Stored records
====

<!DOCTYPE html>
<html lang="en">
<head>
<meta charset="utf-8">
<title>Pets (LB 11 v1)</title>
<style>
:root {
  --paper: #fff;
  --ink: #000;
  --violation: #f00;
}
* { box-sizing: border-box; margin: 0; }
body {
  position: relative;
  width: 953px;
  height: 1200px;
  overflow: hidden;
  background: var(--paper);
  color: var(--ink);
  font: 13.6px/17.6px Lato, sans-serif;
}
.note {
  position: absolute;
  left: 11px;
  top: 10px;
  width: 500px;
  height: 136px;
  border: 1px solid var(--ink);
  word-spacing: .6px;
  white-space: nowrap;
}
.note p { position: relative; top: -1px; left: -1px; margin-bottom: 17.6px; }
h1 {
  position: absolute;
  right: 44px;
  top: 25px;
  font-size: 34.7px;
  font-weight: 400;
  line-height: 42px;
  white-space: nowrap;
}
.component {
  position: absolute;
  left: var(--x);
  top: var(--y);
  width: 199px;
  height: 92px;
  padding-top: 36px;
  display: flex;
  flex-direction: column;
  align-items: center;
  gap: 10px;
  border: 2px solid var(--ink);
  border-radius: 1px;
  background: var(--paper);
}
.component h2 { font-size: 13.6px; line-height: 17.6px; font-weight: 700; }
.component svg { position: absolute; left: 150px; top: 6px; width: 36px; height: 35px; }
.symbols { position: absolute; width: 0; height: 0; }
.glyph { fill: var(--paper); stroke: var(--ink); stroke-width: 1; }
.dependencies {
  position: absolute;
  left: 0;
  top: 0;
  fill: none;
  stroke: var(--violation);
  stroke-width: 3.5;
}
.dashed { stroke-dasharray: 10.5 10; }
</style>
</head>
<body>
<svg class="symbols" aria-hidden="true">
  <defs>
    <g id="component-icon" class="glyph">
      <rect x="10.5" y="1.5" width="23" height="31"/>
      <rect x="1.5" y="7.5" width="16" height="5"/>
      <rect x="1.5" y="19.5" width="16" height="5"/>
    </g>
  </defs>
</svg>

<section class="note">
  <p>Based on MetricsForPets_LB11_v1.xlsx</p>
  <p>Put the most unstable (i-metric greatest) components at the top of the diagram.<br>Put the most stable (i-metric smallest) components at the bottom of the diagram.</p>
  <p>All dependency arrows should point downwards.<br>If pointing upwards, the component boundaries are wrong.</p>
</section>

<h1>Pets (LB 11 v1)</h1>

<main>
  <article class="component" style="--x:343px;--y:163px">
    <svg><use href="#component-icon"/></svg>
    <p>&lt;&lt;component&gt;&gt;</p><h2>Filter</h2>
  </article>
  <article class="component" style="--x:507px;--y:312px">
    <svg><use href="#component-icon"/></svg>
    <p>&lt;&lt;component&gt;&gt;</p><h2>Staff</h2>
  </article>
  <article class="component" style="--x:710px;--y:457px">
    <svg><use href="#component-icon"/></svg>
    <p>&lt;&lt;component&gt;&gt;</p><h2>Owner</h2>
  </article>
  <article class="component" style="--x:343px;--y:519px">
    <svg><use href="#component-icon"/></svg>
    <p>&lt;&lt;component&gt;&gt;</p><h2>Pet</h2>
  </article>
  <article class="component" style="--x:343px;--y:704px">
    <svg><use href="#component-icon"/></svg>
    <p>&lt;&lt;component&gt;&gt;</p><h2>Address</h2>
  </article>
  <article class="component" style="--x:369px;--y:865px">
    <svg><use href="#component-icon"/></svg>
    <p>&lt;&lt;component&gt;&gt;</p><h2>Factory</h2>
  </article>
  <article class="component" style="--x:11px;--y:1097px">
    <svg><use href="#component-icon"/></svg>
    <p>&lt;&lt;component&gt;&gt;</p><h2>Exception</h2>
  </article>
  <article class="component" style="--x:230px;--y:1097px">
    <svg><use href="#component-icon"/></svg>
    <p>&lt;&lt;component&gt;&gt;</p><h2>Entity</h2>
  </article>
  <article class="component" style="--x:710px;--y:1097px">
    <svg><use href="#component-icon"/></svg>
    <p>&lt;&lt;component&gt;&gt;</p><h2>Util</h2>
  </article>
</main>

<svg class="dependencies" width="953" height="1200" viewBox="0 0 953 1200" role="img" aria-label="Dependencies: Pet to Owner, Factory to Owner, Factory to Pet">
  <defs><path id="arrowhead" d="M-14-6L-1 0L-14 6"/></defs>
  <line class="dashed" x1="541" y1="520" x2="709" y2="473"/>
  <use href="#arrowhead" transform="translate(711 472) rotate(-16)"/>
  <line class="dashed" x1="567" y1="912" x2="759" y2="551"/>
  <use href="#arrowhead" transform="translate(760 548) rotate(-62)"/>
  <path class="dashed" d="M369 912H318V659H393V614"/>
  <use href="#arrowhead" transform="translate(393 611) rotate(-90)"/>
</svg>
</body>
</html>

====

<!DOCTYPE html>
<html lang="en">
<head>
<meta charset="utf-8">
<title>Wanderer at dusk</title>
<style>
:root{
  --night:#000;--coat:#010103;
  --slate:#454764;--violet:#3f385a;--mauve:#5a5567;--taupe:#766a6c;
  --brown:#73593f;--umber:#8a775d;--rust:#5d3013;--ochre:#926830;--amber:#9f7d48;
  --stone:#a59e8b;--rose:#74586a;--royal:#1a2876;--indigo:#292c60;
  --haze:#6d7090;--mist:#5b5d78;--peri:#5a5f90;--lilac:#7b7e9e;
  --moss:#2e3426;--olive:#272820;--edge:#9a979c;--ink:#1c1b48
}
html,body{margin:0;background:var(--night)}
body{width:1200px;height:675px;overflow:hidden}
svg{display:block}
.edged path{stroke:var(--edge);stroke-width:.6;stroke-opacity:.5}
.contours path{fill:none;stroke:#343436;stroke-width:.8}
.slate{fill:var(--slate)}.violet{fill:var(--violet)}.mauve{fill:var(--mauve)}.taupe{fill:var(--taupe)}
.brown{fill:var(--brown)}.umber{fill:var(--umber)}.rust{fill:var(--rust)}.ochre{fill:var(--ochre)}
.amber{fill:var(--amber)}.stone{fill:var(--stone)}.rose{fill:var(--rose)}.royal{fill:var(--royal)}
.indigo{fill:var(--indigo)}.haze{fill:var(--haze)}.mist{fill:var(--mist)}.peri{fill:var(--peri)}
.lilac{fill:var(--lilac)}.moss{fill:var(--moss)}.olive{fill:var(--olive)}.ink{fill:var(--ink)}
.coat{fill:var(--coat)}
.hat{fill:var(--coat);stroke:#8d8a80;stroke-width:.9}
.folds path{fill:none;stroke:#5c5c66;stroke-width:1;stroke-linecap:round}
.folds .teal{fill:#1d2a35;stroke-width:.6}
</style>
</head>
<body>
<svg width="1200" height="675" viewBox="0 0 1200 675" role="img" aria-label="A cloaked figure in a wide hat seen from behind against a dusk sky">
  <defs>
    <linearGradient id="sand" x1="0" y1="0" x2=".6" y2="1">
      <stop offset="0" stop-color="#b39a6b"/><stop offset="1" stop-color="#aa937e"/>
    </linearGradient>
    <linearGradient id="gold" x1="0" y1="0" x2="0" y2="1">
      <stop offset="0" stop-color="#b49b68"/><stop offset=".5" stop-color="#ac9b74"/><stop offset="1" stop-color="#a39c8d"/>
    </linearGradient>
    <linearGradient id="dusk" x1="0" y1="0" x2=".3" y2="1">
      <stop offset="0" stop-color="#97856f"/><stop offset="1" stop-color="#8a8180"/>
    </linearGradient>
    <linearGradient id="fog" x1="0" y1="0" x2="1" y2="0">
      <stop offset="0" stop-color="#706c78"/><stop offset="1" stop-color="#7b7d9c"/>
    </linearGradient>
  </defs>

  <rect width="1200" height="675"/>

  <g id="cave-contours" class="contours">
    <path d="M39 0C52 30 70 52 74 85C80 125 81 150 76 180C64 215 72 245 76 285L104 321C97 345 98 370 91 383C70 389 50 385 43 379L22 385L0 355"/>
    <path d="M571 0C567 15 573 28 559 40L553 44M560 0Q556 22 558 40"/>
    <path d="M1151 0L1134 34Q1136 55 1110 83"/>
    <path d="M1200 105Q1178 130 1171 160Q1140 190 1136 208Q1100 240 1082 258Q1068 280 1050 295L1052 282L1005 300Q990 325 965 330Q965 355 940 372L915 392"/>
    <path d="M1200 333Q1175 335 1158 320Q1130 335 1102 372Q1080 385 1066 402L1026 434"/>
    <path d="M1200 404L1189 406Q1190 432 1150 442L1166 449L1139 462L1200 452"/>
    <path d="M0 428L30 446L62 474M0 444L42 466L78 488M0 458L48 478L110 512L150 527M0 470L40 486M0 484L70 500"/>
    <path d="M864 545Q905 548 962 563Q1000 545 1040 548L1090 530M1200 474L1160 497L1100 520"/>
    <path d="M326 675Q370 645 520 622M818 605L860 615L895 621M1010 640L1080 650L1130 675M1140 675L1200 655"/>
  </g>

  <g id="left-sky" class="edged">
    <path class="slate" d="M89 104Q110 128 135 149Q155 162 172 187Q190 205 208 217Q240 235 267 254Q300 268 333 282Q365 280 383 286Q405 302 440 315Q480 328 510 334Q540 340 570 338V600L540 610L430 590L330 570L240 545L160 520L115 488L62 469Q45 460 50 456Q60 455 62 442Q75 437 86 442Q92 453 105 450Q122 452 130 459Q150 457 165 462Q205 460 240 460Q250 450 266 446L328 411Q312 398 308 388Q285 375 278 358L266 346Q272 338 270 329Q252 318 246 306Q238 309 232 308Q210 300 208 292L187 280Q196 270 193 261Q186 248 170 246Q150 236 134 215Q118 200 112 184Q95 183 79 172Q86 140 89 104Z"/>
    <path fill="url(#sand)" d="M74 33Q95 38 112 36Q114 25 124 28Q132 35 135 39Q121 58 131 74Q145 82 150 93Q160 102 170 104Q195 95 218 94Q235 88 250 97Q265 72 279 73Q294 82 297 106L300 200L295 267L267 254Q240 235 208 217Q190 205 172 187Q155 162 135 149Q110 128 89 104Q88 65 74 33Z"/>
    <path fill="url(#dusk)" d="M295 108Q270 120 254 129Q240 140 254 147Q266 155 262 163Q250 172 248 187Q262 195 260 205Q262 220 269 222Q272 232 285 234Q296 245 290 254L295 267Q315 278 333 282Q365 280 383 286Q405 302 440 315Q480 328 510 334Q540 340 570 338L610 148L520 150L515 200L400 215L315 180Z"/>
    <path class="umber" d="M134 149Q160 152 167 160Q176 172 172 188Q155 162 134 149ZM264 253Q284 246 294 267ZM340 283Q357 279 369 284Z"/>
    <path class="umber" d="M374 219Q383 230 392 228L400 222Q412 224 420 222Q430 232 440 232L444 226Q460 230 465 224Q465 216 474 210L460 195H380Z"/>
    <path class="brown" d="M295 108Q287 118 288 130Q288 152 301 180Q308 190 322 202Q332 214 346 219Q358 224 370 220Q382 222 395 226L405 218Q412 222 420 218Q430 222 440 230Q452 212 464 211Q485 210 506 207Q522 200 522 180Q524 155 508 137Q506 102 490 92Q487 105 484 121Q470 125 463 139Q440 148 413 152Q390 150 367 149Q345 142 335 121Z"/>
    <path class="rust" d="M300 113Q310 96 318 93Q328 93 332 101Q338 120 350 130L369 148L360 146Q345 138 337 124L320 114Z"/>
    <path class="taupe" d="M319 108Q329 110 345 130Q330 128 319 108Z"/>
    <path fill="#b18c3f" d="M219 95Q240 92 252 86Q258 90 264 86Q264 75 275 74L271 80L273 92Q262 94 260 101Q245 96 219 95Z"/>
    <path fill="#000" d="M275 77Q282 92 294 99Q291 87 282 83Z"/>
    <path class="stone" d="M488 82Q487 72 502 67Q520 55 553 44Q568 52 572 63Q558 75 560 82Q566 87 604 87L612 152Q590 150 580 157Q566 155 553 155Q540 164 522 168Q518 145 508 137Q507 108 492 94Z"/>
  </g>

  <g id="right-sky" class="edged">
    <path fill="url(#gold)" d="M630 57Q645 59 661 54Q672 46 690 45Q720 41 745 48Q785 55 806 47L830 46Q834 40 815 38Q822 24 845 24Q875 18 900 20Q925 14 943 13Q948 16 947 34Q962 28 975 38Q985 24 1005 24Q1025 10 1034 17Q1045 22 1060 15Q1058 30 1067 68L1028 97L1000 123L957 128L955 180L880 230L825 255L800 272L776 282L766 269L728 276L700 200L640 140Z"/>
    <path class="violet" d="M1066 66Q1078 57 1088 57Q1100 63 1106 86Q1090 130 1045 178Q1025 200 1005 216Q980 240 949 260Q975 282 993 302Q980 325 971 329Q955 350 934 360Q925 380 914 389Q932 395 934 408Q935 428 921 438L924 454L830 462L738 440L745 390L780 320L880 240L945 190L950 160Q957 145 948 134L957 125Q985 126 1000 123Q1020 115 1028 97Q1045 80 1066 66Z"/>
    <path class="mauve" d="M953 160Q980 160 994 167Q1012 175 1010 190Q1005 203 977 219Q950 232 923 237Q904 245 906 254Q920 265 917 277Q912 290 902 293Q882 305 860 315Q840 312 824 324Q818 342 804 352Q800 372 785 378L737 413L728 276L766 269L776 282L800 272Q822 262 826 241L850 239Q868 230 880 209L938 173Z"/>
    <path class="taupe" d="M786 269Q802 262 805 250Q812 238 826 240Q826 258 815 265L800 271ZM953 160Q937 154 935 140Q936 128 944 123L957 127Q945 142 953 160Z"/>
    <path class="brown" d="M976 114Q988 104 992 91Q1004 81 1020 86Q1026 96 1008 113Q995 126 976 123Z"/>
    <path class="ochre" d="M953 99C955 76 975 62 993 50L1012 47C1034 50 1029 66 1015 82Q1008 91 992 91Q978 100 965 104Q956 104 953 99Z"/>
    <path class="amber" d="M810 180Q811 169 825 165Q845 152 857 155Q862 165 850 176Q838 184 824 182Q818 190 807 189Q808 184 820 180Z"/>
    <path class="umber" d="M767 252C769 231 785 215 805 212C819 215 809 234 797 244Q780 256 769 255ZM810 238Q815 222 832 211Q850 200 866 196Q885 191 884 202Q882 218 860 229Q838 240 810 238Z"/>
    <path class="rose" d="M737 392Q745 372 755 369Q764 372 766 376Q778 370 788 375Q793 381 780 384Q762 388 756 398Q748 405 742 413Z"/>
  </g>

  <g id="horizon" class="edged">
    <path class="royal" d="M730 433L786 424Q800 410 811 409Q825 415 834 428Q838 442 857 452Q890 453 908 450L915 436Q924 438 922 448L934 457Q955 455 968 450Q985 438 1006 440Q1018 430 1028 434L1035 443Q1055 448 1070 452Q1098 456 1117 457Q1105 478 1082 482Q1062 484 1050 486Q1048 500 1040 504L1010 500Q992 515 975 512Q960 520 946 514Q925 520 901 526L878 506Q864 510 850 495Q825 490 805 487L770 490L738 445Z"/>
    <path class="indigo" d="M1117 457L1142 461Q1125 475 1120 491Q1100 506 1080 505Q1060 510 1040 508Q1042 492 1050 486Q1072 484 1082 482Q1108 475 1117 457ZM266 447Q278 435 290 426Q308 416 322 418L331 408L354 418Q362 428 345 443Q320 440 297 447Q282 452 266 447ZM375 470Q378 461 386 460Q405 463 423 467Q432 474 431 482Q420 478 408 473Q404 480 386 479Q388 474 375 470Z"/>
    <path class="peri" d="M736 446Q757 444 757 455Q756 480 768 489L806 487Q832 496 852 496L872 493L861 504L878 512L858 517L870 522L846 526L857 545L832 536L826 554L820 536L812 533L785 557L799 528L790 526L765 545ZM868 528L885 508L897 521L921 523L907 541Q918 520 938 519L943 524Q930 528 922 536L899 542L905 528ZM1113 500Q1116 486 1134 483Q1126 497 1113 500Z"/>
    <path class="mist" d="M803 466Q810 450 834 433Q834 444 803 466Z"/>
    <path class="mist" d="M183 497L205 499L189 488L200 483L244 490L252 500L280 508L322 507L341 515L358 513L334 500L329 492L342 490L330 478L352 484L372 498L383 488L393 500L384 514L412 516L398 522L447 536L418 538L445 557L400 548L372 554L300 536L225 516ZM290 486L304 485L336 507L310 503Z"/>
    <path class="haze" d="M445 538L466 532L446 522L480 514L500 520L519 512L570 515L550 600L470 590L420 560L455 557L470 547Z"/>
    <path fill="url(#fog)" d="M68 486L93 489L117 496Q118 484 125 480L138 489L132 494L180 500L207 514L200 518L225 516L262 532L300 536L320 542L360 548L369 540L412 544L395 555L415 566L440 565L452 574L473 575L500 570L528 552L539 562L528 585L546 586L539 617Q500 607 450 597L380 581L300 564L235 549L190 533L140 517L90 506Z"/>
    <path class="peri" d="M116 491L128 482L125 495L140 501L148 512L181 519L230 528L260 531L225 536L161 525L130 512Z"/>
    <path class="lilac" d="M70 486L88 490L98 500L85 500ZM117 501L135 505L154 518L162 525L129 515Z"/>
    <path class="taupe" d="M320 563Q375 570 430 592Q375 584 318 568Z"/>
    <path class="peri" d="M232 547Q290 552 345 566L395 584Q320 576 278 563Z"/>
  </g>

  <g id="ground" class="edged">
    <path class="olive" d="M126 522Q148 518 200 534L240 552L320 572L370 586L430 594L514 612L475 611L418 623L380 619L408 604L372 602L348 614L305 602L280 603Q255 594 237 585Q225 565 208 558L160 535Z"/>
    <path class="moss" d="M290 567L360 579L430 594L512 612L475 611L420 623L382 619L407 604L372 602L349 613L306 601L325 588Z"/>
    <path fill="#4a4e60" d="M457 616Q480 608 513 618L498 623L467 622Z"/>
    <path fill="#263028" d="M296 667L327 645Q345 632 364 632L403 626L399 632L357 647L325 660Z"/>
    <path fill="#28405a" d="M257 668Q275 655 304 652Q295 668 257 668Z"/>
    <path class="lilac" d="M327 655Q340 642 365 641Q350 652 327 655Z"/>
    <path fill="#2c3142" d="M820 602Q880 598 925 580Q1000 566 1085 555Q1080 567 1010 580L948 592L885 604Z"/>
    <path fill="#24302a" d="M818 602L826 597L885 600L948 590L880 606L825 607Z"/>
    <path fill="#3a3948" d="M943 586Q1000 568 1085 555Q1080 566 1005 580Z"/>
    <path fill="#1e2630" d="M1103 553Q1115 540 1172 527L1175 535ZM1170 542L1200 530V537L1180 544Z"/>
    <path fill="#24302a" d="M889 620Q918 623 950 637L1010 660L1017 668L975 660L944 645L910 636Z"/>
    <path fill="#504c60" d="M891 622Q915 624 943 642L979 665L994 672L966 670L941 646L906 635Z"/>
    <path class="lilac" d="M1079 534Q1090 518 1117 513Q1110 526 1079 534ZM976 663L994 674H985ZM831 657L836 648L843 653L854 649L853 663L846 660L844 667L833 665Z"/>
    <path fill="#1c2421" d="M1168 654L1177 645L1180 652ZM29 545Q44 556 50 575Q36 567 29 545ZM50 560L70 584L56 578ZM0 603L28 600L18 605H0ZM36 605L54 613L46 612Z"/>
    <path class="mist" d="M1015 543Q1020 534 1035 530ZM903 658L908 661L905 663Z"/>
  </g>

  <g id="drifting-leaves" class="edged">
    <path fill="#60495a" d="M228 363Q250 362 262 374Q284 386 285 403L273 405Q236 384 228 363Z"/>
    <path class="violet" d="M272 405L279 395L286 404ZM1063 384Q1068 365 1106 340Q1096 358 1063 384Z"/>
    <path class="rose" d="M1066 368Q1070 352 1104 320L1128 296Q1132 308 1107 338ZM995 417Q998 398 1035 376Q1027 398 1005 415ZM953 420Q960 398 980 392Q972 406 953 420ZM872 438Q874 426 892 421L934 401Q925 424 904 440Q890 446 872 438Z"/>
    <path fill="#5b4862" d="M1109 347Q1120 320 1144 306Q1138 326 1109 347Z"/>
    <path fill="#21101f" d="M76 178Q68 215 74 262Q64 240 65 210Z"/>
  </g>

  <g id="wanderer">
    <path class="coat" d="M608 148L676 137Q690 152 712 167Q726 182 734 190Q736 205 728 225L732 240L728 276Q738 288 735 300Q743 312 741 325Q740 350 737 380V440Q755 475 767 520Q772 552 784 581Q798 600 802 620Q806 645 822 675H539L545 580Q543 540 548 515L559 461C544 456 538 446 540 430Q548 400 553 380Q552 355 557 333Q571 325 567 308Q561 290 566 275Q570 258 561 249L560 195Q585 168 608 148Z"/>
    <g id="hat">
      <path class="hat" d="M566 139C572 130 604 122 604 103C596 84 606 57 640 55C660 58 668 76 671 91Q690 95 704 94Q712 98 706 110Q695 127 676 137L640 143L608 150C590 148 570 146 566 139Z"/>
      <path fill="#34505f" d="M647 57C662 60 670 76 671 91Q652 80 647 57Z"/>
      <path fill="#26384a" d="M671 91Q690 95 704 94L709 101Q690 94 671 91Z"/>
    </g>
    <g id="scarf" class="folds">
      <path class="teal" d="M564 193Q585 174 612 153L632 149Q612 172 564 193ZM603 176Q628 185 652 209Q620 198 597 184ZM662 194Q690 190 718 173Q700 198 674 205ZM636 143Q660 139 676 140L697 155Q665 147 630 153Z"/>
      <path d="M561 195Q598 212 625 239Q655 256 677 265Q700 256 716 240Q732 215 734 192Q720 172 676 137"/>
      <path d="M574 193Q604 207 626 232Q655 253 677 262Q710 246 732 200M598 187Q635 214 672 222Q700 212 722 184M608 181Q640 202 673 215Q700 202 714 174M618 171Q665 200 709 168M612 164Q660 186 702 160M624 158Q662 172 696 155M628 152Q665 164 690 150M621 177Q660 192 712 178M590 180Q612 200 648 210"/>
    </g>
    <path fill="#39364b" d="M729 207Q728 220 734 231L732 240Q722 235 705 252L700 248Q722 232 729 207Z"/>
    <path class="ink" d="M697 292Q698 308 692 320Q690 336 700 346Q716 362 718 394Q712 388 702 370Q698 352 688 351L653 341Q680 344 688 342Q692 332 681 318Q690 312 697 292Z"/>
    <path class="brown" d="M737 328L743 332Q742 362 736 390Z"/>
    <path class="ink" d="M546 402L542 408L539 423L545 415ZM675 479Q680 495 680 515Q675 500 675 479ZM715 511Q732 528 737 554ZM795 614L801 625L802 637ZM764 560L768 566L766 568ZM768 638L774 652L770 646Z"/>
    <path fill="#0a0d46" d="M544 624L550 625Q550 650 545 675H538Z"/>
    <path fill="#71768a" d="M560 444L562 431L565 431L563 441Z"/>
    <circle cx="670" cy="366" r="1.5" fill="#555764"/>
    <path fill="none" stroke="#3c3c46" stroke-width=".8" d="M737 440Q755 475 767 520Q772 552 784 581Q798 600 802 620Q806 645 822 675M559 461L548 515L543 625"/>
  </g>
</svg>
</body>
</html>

====

* _WORK REQUIRED_:
From the records above, extract exactly and only the lines that begin at the line with "<p>Based on MetricsForPets_LB11_v1.xlsx</p>" and stop after the line with "<p>Put the most".

* _ANSWER FOR THIS EXERCISE_:
  <p>Based on MetricsForPets_LB11_v1.xlsx</p>
  <p>Put the most unstable (i-metric greatest) components at the top of the diagram.<br>Put the most stable (i-metric smallest) components at the bottom of the diagram.</p>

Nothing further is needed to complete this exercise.